Since 2003, Liberia has made admirable economic strides in overcoming the legacy of two civil wars that left the country’s infrastructure and institutions in ruins. But in 2014, Liberia was once again plunged into the abyss by the deadly Ebola crisis which stalled the country’s considerable economic progress.
In 2015, IFC and GAFSP joined forces to support Liberian cocoa farmers in their efforts towards economic recovery following the Ebola crisis. This project was part of IFC’s Ebola Recovery Program which required a timely reaction to provide financing to local private companies to reach outgrowers and smallholder farmers and increase agricultural productivity.

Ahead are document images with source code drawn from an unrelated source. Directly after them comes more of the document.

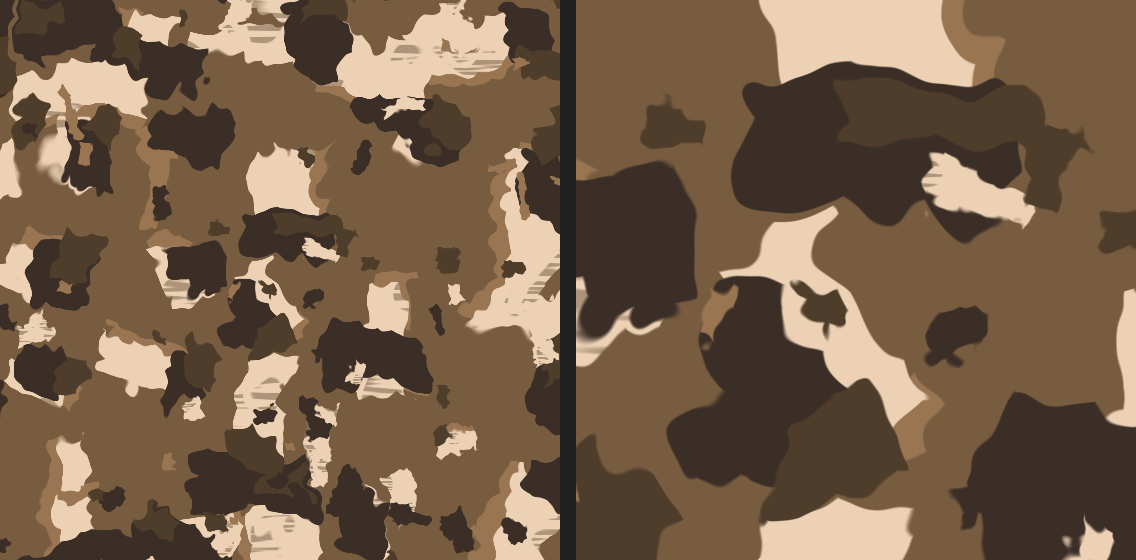
Left: the whole. Right: its middle third, enlarged.
This pattern is drawn by a three.js fragment shader. Its source:

```glsl
varying vec2 vUv;

vec4 hash4(vec2 p, float seed) {
  vec4 q = fract(p.xyxy * vec4(0.1031, 0.1030, 0.0973, 0.1099) + seed * 0.071);
  q += dot(q, q.wzxy + 33.33);
  return fract((q.xxyz + q.yzzw) * q.zywx);
}

float cornerSlope(vec2 corner, vec2 offset) {
  float angle = 6.2832 * hash4(corner, 9.0).x;
  return dot(vec2(cos(angle), sin(angle)), offset);
}

float gradientNoise(vec2 p) {
  vec2 i = floor(p);
  vec2 f = p - i;
  vec2 u = f * f * f * (f * (f * 6.0 - 15.0) + 10.0);
  vec2 e = vec2(1.0, 0.0);
  return mix(mix(cornerSlope(i, f), cornerSlope(i + e, f - e), u.x),
             mix(cornerSlope(i + e.yx, f - e.yx), cornerSlope(i + 1.0, f - 1.0), u.x), u.y);
}

float box(vec2 p, vec2 halfSize, float radius) {
  vec2 d = abs(p) - halfSize + radius;
  return length(max(d, 0.0)) + min(max(d.x, d.y), 0.0) - radius;
}

// Smooth bends plus creases, so that outlines turn both softly and sharply
vec2 warp(vec2 p) {
  vec2 bend = vec2(gradientNoise(p * 1.7), gradientNoise(p * 1.7 + 31.0));
  vec2 crease = vec2(gradientNoise(p * 3.7 + 7.0), gradientNoise(p * 3.7 + 53.0));
  vec2 ripple = vec2(gradientNoise(p * 9.0 + 17.0), gradientNoise(p * 9.0 + 71.0));
  return p + 0.26 * bend + 0.2 * abs(crease) + 0.035 * ripple;
}

// Distances to the patches: x tan, y cream, z dark, w umber
vec4 patchClusters(vec2 p, float keep) {
  vec4 nearest = vec4(1.0);
  vec2 cell = floor(p);
  for (int j = -1; j <= 1; j++) {
    for (int i = -1; i <= 1; i++) {
      vec2 id = cell + vec2(float(i), float(j));
      vec4 place = hash4(id, 1.0);
      vec4 shape = hash4(id, 2.0);
      vec4 blob = hash4(id, 3.0);
      vec4 chance = hash4(id, 4.0);

      // Mostly upright or level, with some slant
      float angle = 1.5708 * step(0.5, place.z) + (place.w - 0.5) * 0.9;
      float c = cos(angle);
      float s = sin(angle);
      vec2 q = mat2(c, -s, s, c) * (p - id - 0.2 - 0.6 * place.xy);

      // A cream slab, a tan strip on its side, a dark blob at its end
      vec2 slab = vec2(0.15 + 0.6 * shape.x * shape.x, 0.14 + 0.16 * shape.y);
      vec2 side = sign(shape.zw - 0.5);
      vec2 end = q - vec2(0.9 * slab.x * side.x, 0.0);
      vec4 d = vec4(
        box(q - vec2(0.05, slab.y * side.y), vec2(slab.x * 0.9, 0.12), 0.0),
        box(q, slab, 0.0),
        box(end, vec2(0.15 + 0.14 * blob.x, 0.2 + 0.4 * blob.y * blob.y), 0.12),
        box(end - vec2(0.1, 0.25 * side.y), vec2(0.1 + 0.12 * blob.z, 0.1 + 0.2 * blob.w), 0.04));
      vec4 absent = step(keep * vec4(0.7, 0.88, 0.88, 0.62), chance);
      nearest = min(nearest, d + absent * 2.0);
    }
  }
  return nearest;
}

vec3 paintPatches(vec3 color, vec2 uv, float scale, float keep) {
  vec2 p = uv * scale;
  vec4 d = patchClusters(warp(p), keep);
  float edge = 0.0012 * scale;
  vec4 cover = 1.0 - smoothstep(-edge, edge, d);

  // A few cream edges are smudged, and a few carry fine streaks
  float smudge = edge + 0.09 * smoothstep(0.3, 0.42, gradientNoise(p * 1.3 + 90.0));
  cover.y = 1.0 - smoothstep(-smudge, edge, d.y);
  float streaks = smoothstep(-0.1, 0.1, gradientNoise(vec2(p.x * 1.5, p.y * 24.0)));
  streaks *= smoothstep(0.2, 0.24, gradientNoise(p * 1.9 + 40.0)) * smoothstep(-0.16, -0.13, d.y);
  vec3 cream = mix(vec3(0.93, 0.82, 0.71), vec3(0.68, 0.58, 0.48), streaks);

  color = mix(color, vec3(0.60, 0.46, 0.32), cover.x);
  color = mix(color, cream, cover.y);
  color = mix(color, vec3(0.23, 0.18, 0.15), cover.z);
  return mix(color, vec3(0.31, 0.24, 0.17), cover.w);
}

void main() {
  vec3 color = vec3(0.47, 0.36, 0.25);
  color = paintPatches(color, vUv + 2.0, 5.0, 1.0);
  // Sparse small scraps
  color = paintPatches(color, vUv + 5.0, 13.0, 0.1);
  gl_FragColor = vec4(color, 1.0);
}
```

The project is a blended finance solution from IFC and the Private Sector Window of GAFSP to provide long-term affordable financing to small cocoa farmers through Wienco Liberia. The funding provides capital for Wienco to build increased storage facilities across Liberia and offer pre-harvest financing of fertilizers and agricultural inputs to benefit small cocoa farmers in the country. The project consists of a six-year loan of up to $5 million, in which IFC provides up to $2.5 million and GAFSP provides a concessional loan of up to $2.5 million.
200% increase in cocoa yields
Wienco Liberia will partner with farmer associations to provide affordable agricultural inputs to farmers on a reliable and efficient basis. The Liberian cocoa farmers in this project can expect a total increase of 200 percent in their cocoa yields over the next five years – from approximately 750 kgs per hectare without the use of inputs to 2,250 kgs per hectare, based on the disciplined application of Wienco’s input package.
160% increase in farmer incomes
This project aims to deliver transformative and sustainable benefits to local communities in Liberia as they emerge from the height of the Ebola crisis. Thanks to the expected increase in their cocoa yields, farmers will have an anticipated increase of 160 percent in their incomes over the next five years.
7,500 new farmers will benefit
Over the next five years, it is expected that this project will reach up to 7,500 cocoa farmers across Liberia from the current base of 1,500 farmers.